Above Orizaba the rails are drawn over fertile fields and wooded hills, through a fine country, rapidly growing poorer, where they run straight away towards the hills, and then make a decided dash for the mountains. In half an hour from the small station of Encinal, we enter the gloomy gorge known as El Infernillo, the Little Hell, passing over dizzy banks and bridges, above a stream which has worn a deep chasm in the trap rock. A black cross on a projecting point indicates death and danger, and reminds us of the fate that awaits him who slips from the track above. Far below, gazing downward from the dizzy bridge we are crossing, upheld by slender columns, we can see a little stream dashing into a black and dismal ravine, where it is lost, until it reappears on the plain we have left. Plunging into a tunnel, we emerge at the other end into scenery radically different, for we have now reached the region of pines, more than five thousand feet above the sea.

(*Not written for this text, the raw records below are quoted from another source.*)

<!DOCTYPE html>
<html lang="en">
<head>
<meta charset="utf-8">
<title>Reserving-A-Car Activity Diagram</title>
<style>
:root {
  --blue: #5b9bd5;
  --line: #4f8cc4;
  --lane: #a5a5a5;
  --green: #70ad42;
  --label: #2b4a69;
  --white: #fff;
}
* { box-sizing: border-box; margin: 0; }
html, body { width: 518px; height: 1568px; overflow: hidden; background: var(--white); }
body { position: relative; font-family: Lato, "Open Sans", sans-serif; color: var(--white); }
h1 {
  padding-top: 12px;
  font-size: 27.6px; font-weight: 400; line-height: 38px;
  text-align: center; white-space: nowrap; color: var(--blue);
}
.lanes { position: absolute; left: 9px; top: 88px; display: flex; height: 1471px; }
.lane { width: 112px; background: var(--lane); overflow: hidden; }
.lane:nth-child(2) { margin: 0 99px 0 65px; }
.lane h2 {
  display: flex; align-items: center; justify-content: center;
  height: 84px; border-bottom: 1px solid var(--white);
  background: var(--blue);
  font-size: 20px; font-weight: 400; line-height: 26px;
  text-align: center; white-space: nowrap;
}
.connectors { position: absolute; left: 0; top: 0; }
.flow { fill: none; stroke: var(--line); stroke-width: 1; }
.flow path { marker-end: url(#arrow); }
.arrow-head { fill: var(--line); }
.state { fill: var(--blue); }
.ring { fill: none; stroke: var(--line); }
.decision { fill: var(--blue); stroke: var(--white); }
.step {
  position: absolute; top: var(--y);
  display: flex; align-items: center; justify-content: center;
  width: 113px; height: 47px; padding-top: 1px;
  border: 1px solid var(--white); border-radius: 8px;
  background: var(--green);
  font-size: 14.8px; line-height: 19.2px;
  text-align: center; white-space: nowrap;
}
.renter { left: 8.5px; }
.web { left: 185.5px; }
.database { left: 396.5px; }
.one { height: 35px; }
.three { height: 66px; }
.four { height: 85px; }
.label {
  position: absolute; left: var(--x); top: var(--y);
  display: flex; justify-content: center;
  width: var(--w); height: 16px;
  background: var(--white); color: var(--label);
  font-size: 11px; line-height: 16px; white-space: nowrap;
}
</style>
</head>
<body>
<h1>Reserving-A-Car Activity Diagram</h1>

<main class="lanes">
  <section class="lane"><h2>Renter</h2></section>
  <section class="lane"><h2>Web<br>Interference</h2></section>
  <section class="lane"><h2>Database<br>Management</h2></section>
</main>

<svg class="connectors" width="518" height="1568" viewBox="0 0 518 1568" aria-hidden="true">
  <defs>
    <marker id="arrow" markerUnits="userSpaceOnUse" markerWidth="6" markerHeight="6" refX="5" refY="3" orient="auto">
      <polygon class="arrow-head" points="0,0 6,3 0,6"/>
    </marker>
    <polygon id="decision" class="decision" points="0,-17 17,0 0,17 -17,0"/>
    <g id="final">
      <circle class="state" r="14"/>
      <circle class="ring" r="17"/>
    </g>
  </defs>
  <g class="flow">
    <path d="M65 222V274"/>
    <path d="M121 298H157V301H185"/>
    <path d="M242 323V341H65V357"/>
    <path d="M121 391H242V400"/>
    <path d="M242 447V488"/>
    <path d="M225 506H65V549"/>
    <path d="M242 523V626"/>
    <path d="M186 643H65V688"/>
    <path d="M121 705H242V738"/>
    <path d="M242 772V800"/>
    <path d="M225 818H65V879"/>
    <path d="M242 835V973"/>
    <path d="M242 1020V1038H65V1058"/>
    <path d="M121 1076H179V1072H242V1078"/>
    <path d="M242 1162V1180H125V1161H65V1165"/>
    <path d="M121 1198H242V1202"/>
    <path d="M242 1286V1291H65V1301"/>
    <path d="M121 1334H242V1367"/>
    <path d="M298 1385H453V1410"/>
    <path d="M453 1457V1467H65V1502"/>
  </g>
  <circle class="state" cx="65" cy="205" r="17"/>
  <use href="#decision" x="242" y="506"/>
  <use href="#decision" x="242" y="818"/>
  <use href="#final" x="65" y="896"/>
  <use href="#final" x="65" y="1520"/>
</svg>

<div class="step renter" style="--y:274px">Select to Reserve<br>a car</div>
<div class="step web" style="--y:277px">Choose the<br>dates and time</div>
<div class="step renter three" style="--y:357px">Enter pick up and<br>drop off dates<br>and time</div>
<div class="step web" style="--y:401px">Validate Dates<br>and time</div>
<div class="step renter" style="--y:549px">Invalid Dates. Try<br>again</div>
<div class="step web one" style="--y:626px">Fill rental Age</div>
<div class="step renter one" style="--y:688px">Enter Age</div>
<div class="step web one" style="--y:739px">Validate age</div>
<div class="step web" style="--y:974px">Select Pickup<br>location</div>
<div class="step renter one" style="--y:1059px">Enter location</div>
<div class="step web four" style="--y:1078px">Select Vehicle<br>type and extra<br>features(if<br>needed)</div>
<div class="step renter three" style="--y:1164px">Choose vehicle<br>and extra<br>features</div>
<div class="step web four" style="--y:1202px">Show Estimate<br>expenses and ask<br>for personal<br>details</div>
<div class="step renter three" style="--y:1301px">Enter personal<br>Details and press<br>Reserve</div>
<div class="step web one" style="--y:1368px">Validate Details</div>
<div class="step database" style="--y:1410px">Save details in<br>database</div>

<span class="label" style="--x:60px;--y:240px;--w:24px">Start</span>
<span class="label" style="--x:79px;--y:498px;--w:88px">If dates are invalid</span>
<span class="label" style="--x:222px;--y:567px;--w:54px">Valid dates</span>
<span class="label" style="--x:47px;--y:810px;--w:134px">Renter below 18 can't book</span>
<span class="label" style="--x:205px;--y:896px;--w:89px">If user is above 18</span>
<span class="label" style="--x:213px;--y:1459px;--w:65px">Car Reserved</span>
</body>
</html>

A little valley lies spread before us now, an emerald embosomed in the mountains, called La Joya, the Jewel, in the centre of which is the station of Maltrata. Just as the whistle sounds for this station, the volcano of Orizaba bursts upon the view again, its whole snow-white summit rising majestically above the hills. The train is met by hundreds of Indian girls and women, holding out baskets of fruit, such as peaches, pomegranates, oranges, pine-apples, avocado pears, and tamales, or meat smothered in corn paste, cakes, tortillas, and bottles of pulque; everything, in fact, that the Mexican taste (limited) is supposed to crave. Peach trees line the track at the station, and all the houses have gardens about them, as this is a suburb, and the town extends farther into the valley.
Beyond this the track literally climbs the mountain, approaching it by great curves. At La Bota, where the engine stops for water, and where they take on a supply of wood,—pine wood that gives out a resinous odor,—the down train can be